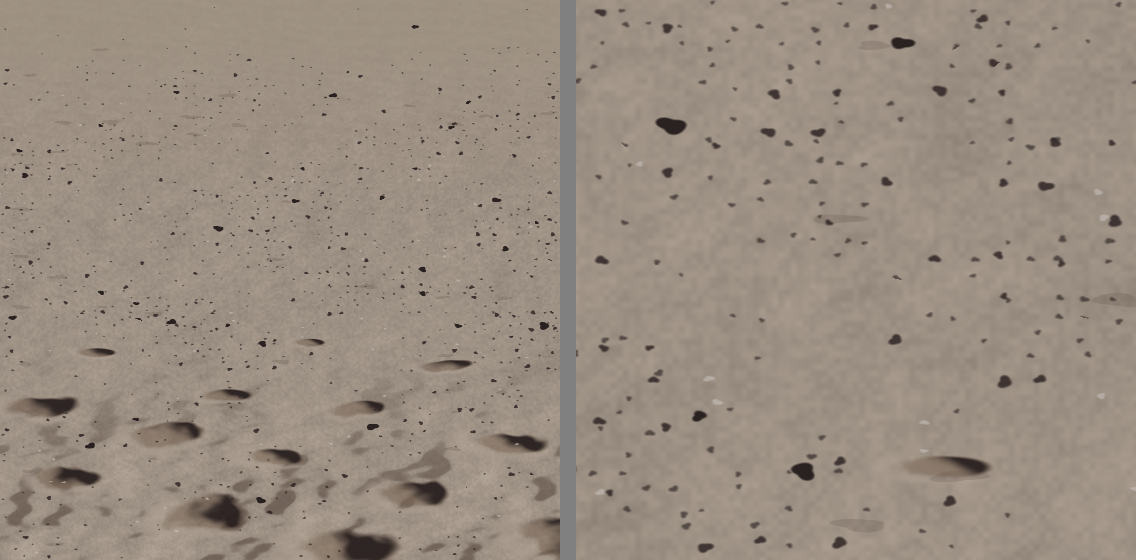
Left: the whole. Right: its middle third, enlarged.
Give the GLSL for this texture, as a three.js fragment shader.

```glsl
// Sunlit beach sand receding into the distance, strewn with dark pebbles.
// Layered sines shape the soft relief, jittered cells scatter the pebbles,
// and a loop of warped ellipses presses shadowed hollows into the foreground.
varying vec2 vUv;

const vec3 SAND_DIM = vec3(0.560, 0.510, 0.468);
const vec3 SAND_LIT = vec3(0.655, 0.605, 0.552);
const vec3 SAND_FAR = vec3(0.620, 0.572, 0.505);
const vec3 SHADE = vec3(0.36, 0.30, 0.26);
const vec3 BROWN = vec3(0.47, 0.39, 0.32);
const vec3 DARK = vec3(0.14, 0.11, 0.11);
const vec3 SHELL = vec3(0.78, 0.76, 0.74);
const float SOFT_EDGE = 0.0013;
const int HOLLOWS = 14;

float hash(vec2 p) {
  return fract(sin(dot(p, vec2(127.1, 311.7))) * 43758.5);
}

vec2 hash2(vec2 p) {
  return vec2(hash(p), hash(p + 37.3));
}

// Smoothly interpolated random lattice, used for the fine grain
float grain(vec2 p) {
  vec2 cell = floor(p);
  vec2 f = fract(p);
  f = f * f * (3.0 - 2.0 * f);
  float low = mix(hash(cell), hash(cell + vec2(1.0, 0.0)), f.x);
  float high = mix(hash(cell + vec2(0.0, 1.0)), hash(cell + 1.0), f.x);
  return mix(low, high, f.y);
}

// Layered, rotated and bent sines: the wind-blown surface
float folds(vec2 p) {
  float sum = 0.0;
  float amp = 0.5;
  for (int i = 0; i < 5; i++) {
    p = mat2(0.8, 0.6, -0.6, 0.8) * p * 1.6 + 1.7;
    sum += amp * sin(p.x + 1.4 * sin(p.y));
    amp *= 0.6;
  }
  return sum;
}

// One irregular pebble at most per cell; returns its coverage
float pebbles(vec2 uv, float cells, float chance, float radius, float stretch) {
  vec2 scale = cells * vec2(1.0, stretch);
  vec2 cell = floor(uv * scale);
  vec2 rnd = hash2(cell + cells);
  vec2 center = (cell + 0.25 + 0.5 * rnd) / scale;
  vec2 d = (uv - center) * vec2(1.0, stretch);
  float angle = atan(d.y, d.x);
  float size = radius * mix(0.45, 1.0, hash(cell + 5.1));
  size *= 1.0 + 0.18 * sin(2.0 * angle + 6.3 * rnd.x) + 0.14 * sin(3.0 * angle + 6.3 * rnd.y);
  float present = step(hash(cell + 11.7), chance);
  return present * (1.0 - smoothstep(-SOFT_EDGE, SOFT_EDGE, length(d) - size));
}

// Footprint hollow: x = shadow, y = lit rim, z = brown inner wall
vec3 hollow(vec2 p, vec2 radius, float warp) {
  p /= radius;
  p.x *= p.x < 0.0 ? 0.65 : 1.0;
  p += warp * vec2(0.25, 0.4);
  float d = length(p);
  float inside = 1.0 - smoothstep(0.75, 1.1, d);
  float shadow = inside * smoothstep(-0.55, 0.45, p.x + 0.5 * p.y + 0.3 * warp);
  float rim = exp(-pow((d - 1.3) / 0.25, 2.0)) * smoothstep(0.5, -0.9, p.x + p.y) ;
  return vec3(shadow, rim, inside);
}

void main() {
  vec2 uv = vUv;
  float near = 1.0 - smoothstep(0.05, 0.42, uv.y);
  float far = smoothstep(0.6, 1.0, uv.y);

  // Relief lit from the left, strongest in the foreground
  vec2 ground = uv * vec2(9.0, 17.0);
  float slope = (folds(ground + vec2(0.15, -0.06)) - folds(ground)) / 0.15;
  float ripple = sin(uv.y * 330.0 + 4.0 * sin(uv.x * 9.0 + uv.y * 23.0) + uv.x * 30.0);
  float tone = 0.6 - slope * mix(0.07, 0.2, near) * (1.0 - 0.6 * far);
  tone += 0.05 * ripple * smoothstep(0.55, 0.85, uv.y);
  tone += (grain(uv * 270.0) - 0.5) * mix(0.55, 0.25, far);
  tone += (grain(uv * vec2(90.0, 140.0)) - 0.5) * 0.3;
  vec3 color = mix(SAND_DIM, SAND_LIT, clamp(tone, -0.3, 1.3));
  color = mix(color, SAND_FAR, 0.55 * far);
  color = mix(color, SHADE, 0.6 * near * smoothstep(0.9, 1.9, slope));

  // Hollows grow larger toward the viewer
  float warp = folds(uv * vec2(16.0, 24.0));
  for (int i = 0; i < HOLLOWS; i++) {
    float id = float(i);
    float t = id / float(HOLLOWS);
    vec2 rnd = hash2(vec2(id, 3.7));
    vec2 center = vec2(fract(0.58 + id * 0.618), 0.395 - 0.39 * t);
    center += (rnd - 0.5) * vec2(0.08, 0.03);
    float width = mix(0.03, 0.062, t) * mix(0.65, 1.25, rnd.x);
    vec3 dent = hollow(uv - center, width * vec2(1.0, mix(0.3, 0.55, t)), warp);
    color = mix(color, SAND_LIT * 1.03, 0.6 * dent.y);
    color = mix(color, BROWN, 0.5 * dent.z);
    color = mix(color, mix(SHADE, DARK, dent.x), 0.9 * dent.x);
  }

  // Pebbles thin out toward the horizon and among the hollows
  float band = (1.0 - smoothstep(0.8, 0.96, uv.y)) * mix(0.3, 1.0, smoothstep(0.2, 0.45, uv.y));
  float density = (0.05 + band) * (0.8 + 0.5 * sin(uv.x * 11.0 + 3.0 * sin(uv.y * 13.0)));
  float size = mix(1.15, 0.75, uv.y);
  float smudges = pebbles(uv, 13.0, 0.14 * density, 0.018, 4.5);
  float specks = pebbles(uv, 62.0, 0.28 * density, 0.0026 * size, 1.4);
  float stones = pebbles(uv, 30.0, 0.26 * density, 0.0048 * size, 1.4);
  float rocks = pebbles(uv, 14.0, 0.17 * density, 0.0095 * size, 1.6);
  float shells = pebbles(uv + 0.37, 40.0, 0.035 * (1.0 - far), 0.0035, 1.8);
  color = mix(color, SHADE, 0.22 * smudges);
  color = mix(color, SHELL, 0.6 * shells);
  color = mix(color, DARK, 0.6 * specks);
  color = mix(color, DARK * 1.3, 0.85 * stones);
  color = mix(color, DARK, 0.95 * rocks);

  gl_FragColor = vec4(color, 1.0);
}
```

**Work item**: Look over the data above and show each line that contains "color".

**Answer to this problem**:
  vec3 color = mix(SAND_DIM, SAND_LIT, clamp(tone, -0.3, 1.3));
  color = mix(color, SAND_FAR, 0.55 * far);
  color = mix(color, SHADE, 0.6 * near * smoothstep(0.9, 1.9, slope));
    color = mix(color, SAND_LIT * 1.03, 0.6 * dent.y);
    color = mix(color, BROWN, 0.5 * dent.z);
    color = mix(color, mix(SHADE, DARK, dent.x), 0.9 * dent.x);
  color = mix(color, SHADE, 0.22 * smudges);
  color = mix(color, SHELL, 0.6 * shells);
  color = mix(color, DARK, 0.6 * specks);
  color = mix(color, DARK * 1.3, 0.85 * stones);
  color = mix(color, DARK, 0.95 * rocks);
  gl_FragColor = vec4(color, 1.0);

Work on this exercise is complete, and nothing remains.